“They cause more problems than they solve, dams,” Brown said.
When considering any potential dam removal project, said Moore, it’s important to weigh the ecological, cultural, recreational, economic and energy-related benefits against each other before making a judgment. But in the case of Ela Dam, both Moore and Brown believe that removing it is the best option.
“Part of the issue also with the Bryson dam is how little electricity it actually produces,” said Moore.
The dam has a licensed capacity of only 980 kilowatts, netting the company just over $55,000 per year. By contrast, nearby Fontana Dam produces a net 304 megawatts on an average day, more than 310 times the amount generated at Ela. Those numbers — placed alongside the reality of an aging structure in need of expensive upgrades and a sediment-covered river requiring pricey cleanup efforts — make the calculation simple, said Brown.
“In the long run, the economics of that dam being there and them (Northbrook) running that dam are far removed from their intention to make money,” he said.
Envisioning a free river
Meanwhile, the environmental and recreational benefits of a free Oconaluftee could be spectacular, advocates say. Getting rid of the dam would remove a barrier that’s kept upstream and downstream aquatic life separated for nearly a century, and provide opportunity to anglers and boaters looking for a longer continuous river stretch. They point to the revitalization of the Tuckasegee River at Dillsboro following that dam’s removal in 2010 as an example of what could happen on the Oconaluftee.
“The removal of Ela Dam would provide significant ecological benefits, including the return of a more naturalized flow and temperature regimen and sediment transport to the river system and would be of net benefit to the EBCI Oconaluftee watershed, its aquatic and terrestrial resources such as the sicklefin redhorse, the eastern hellbender and the Appalachian elktoe mussel,” reads the resolution Council passed.
MountainTrue is “all in” on supporting dam removal efforts, and the rare sicklefin redhorse is the main reason why, Moore said. MountainTrue is part of the Sicklefin Working Group aiming to restore the fish’s populations.
The large-bodied sucker fish were historically a staple food for the Cherokee people, but today they’re rare, found only in the Little Tennessee and Hiawassee river basins of North Carolina and northern Georgia. The Fish and Wildlife Service estimates that about half of the species’ known population in the Tuckasegee River basin — which flows into the Little Tennessee — spawns in the Oconaluftee River below Ela Dam.
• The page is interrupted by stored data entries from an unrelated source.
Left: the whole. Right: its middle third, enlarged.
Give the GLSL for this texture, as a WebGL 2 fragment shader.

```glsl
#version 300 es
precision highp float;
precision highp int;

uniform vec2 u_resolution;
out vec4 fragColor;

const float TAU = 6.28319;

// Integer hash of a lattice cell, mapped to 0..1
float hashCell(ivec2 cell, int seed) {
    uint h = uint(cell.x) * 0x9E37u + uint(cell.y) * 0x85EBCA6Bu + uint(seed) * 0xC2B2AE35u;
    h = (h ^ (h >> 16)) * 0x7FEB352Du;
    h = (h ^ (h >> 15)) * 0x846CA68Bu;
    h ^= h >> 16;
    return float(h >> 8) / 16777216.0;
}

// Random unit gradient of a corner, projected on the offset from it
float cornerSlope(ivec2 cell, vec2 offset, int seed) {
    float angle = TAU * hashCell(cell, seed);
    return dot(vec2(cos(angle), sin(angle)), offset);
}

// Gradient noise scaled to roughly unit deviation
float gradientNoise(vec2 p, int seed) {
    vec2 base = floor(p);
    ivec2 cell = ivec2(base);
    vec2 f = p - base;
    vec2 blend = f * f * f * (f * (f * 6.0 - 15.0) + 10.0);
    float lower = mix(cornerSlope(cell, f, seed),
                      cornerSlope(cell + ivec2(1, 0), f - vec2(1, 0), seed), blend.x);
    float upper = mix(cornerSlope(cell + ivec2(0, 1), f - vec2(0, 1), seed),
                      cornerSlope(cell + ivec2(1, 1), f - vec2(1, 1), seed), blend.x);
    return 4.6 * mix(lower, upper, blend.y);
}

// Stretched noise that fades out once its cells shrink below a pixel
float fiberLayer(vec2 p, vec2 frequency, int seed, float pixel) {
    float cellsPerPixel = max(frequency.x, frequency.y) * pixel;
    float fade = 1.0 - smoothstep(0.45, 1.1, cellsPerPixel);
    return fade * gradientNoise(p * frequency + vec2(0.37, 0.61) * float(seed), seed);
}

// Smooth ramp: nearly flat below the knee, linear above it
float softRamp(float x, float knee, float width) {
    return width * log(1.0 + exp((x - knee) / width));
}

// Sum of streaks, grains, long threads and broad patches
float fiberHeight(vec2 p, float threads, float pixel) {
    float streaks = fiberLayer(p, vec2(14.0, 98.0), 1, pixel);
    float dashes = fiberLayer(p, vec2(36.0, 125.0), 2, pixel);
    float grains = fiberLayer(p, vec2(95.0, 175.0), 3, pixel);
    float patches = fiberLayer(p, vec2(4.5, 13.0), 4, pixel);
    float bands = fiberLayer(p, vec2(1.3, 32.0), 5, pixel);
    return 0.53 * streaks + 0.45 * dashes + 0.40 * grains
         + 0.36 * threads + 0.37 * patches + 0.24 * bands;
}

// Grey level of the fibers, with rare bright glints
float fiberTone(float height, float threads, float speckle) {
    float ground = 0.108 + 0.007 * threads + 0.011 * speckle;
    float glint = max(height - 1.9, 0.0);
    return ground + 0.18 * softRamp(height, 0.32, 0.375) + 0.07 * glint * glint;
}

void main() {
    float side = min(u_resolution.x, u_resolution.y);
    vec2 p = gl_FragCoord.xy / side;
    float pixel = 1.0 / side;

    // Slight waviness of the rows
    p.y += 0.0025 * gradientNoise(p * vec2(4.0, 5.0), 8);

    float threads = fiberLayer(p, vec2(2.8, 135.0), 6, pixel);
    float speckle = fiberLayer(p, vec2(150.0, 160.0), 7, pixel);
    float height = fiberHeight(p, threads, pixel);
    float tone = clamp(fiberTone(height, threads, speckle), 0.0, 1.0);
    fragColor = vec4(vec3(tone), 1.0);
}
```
For years, tribal resource managers have been trying to establish a population above the dam on the Qualla Boundary, but to no avail. The fish would eventually flop over the impoundment, unable to return upstream. Countless other aquatic species face the same barrier.
“For 97 years, our water bodies have been disconnected from the rest of the world,” Owle told Council.
Owle — and the partners he’s working with — hopes to see that barrier break as the dam nears a century of existence.
“We (the partners) were just down there at lunch — kind of like wow, this is real,” he said Feb. 3. “We’re standing here looking at this dam, and it could be down within five years.”